Matthew’s mother, Jane Byrne, was raised in a tenement in Marlborough Street, a few blocks from the GPO, and married fisherman John Matthews, from Annagassan, County Louth. It was her mother’s experience as a child that inspired Matthews to look more closely at women in the seminal republican movement, and the turmoil of that era. “She was 7 and had very vivid memories of [the Easter Rising] because she thought she was going to die,” says Matthews. “I grew up listening to my mother’s childhood memories of war from 1916 to 1923.”
Photo right, some members of the Irish Women Workers Union pose -- the first and most enduring women's labor movement in Ireland, 1912.
Matthews, a Kildare resident, teaches at NUI Maynooth. She spoke to The Wild Geese’s Gerry Regan about her new book, “Dissidents: Irish Republican Women 1923-1941,“ and the experience of women republicans in the first half of the 20th century. In these companion titles, she says, she explores why women effectively disappeared from Irish politics from 1941 till the 1970s.

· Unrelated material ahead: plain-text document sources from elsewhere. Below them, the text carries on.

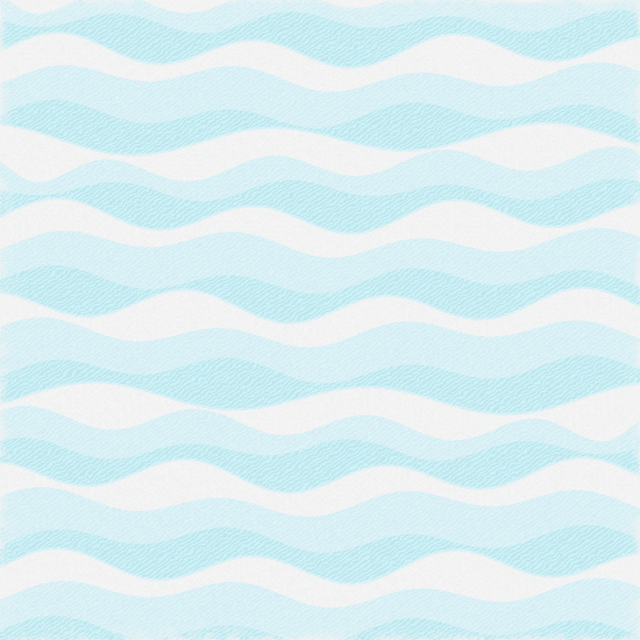
A WebGL 2 fragment shader for this pattern:

```glsl
#version 300 es
precision highp float;

uniform vec2 u_resolution;
out vec4 fragColor;

const float TAU = 6.2831853;
const int ROWS = 8;
const vec3 WHITE = vec3(0.952, 0.952, 0.952);
const vec3 PALE = vec3(0.850, 0.942, 0.962);
const vec3 AQUA_SHADE = vec3(0.755, 0.905, 0.932);
const vec3 AQUA_LIGHT = vec3(0.800, 0.948, 0.968);
const float RIM_WIDTH = 0.0035;

float hash(vec2 p) {
  return fract(sin(dot(p, vec2(127.1, 311.7))) * 43758.5453);
}

float valueNoise(vec2 p) {
  vec2 cell = floor(p);
  vec2 f = fract(p);
  f = f * f * (3.0 - 2.0 * f);
  float bottom = mix(hash(cell), hash(cell + vec2(1, 0)), f.x);
  float top = mix(hash(cell + vec2(0, 1)), hash(cell + vec2(1, 1)), f.x);
  return mix(bottom, top, f.y);
}

float swell(float x, float height, float crest, float period) {
  return height * cos(TAU * (x - crest) / period);
}

// Depths of the white, pale and aqua top edges in a row of short waves
vec3 shortWaves(float x) {
  return vec3(
    -swell(x, 0.022, 0.089, 0.309) - swell(x, 0.0065, 0.091, 0.729),
    0.040 - swell(x, 0.015, 0.091, 0.281) - swell(x, 0.009, 0.221, 0.729),
    0.098 - swell(x, 0.015, 0.085, 0.277) - swell(x, 0.008, 0.078, 0.677));
}

// The same edges in a row of long waves
vec3 longWaves(float x) {
  float squeezed = x - 0.078 * exp(-x / 0.072);
  return vec3(
    -swell(x, 0.021, -0.016, 0.4375) - swell(x, 0.005, -0.150, 0.911),
    0.038 - swell(squeezed, 0.018, 0.159, 0.267) - swell(x, 0.010, 0.977, 1.693),
    0.078 - swell(x, 0.013, 0.189, 0.258) - swell(x, 0.005, 0.065, 0.456));
}

// Coverage of everything below an edge
float below(float depth, float edge, float blur) {
  return smoothstep(-blur, blur, depth - edge);
}

// Diagonal ribs, broken up by noise, from -1 to 1
float twill(vec2 p) {
  float wobble = valueNoise(p * 90.0) * 0.8 + valueNoise(p * 260.0) * 0.5;
  return sin(TAU * (dot(p, vec2(-0.57, 0.82)) * 165.0 + wobble));
}

vec3 waveBands(vec2 p, vec3 aqua, float blur) {
  float tops[ROWS] = float[ROWS](-0.044, 0.081, 0.219, 0.340, 0.480, 0.624, 0.745, 0.887);
  float depth = 1.0 - p.y;
  vec3 color = aqua;
  for (int row = 0; row < ROWS; row++) {
    bool mirrored = row >= 4 && row <= 6;
    bool isLong = row == 0 || row == 2 || row == 5;
    float x = mirrored ? 1.0 - p.x : p.x;
    vec3 edges = tops[row] + (isLong ? longWaves(x) : shortWaves(x));
    color = mix(color, PALE, below(depth, edges.x - RIM_WIDTH, blur));
    color = mix(color, WHITE, below(depth, edges.x, blur * 1.5));
    color = mix(color, PALE, below(depth, edges.y, blur));
    color = mix(color, aqua, below(depth, edges.z, blur));
  }
  return color;
}

// Ragged fading along the borders
float borderWear(vec2 p) {
  vec2 toBorder = min(p, 1.0 - p);
  float border = min(toBorder.x, toBorder.y);
  float flecks = 0.55 * valueNoise(p * 55.0) + 0.45 * valueNoise(p * 300.0);
  float reach = exp(-border / 0.014);
  return smoothstep(0.55, 1.0, flecks + 0.4 * reach) * reach;
}

void main() {
  vec2 p = gl_FragCoord.xy / u_resolution;
  float blur = max(0.0009, 0.8 / min(u_resolution.x, u_resolution.y));

  // Dyed bands
  float rib = twill(p);
  vec3 aqua = mix(AQUA_SHADE, AQUA_LIGHT, 0.5 + 0.35 * rib);
  vec3 color = waveBands(p, aqua, blur);

  // Cloth relief, stronger where there is dye
  float dye = smoothstep(0.0, 0.1, color.b - color.r);
  float grain = valueNoise(p * 420.0) - 0.5;
  color += vec3(1.3, 0.8, 0.7) * rib * mix(0.004, 0.011, dye);
  color += grain * 0.022;

  color = mix(color, WHITE, 0.75 * borderWear(p));
  fragColor = vec4(clamp(color, 0.0, 1.0), 1.0);
}
```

To read more about the Lockout and to read Ann Matthews' essay about its impact on families, along with the other essays therein, you can order "A Capital in Conflict: Dublin City and the 1913 Lockout," due out shortly, via Amazon.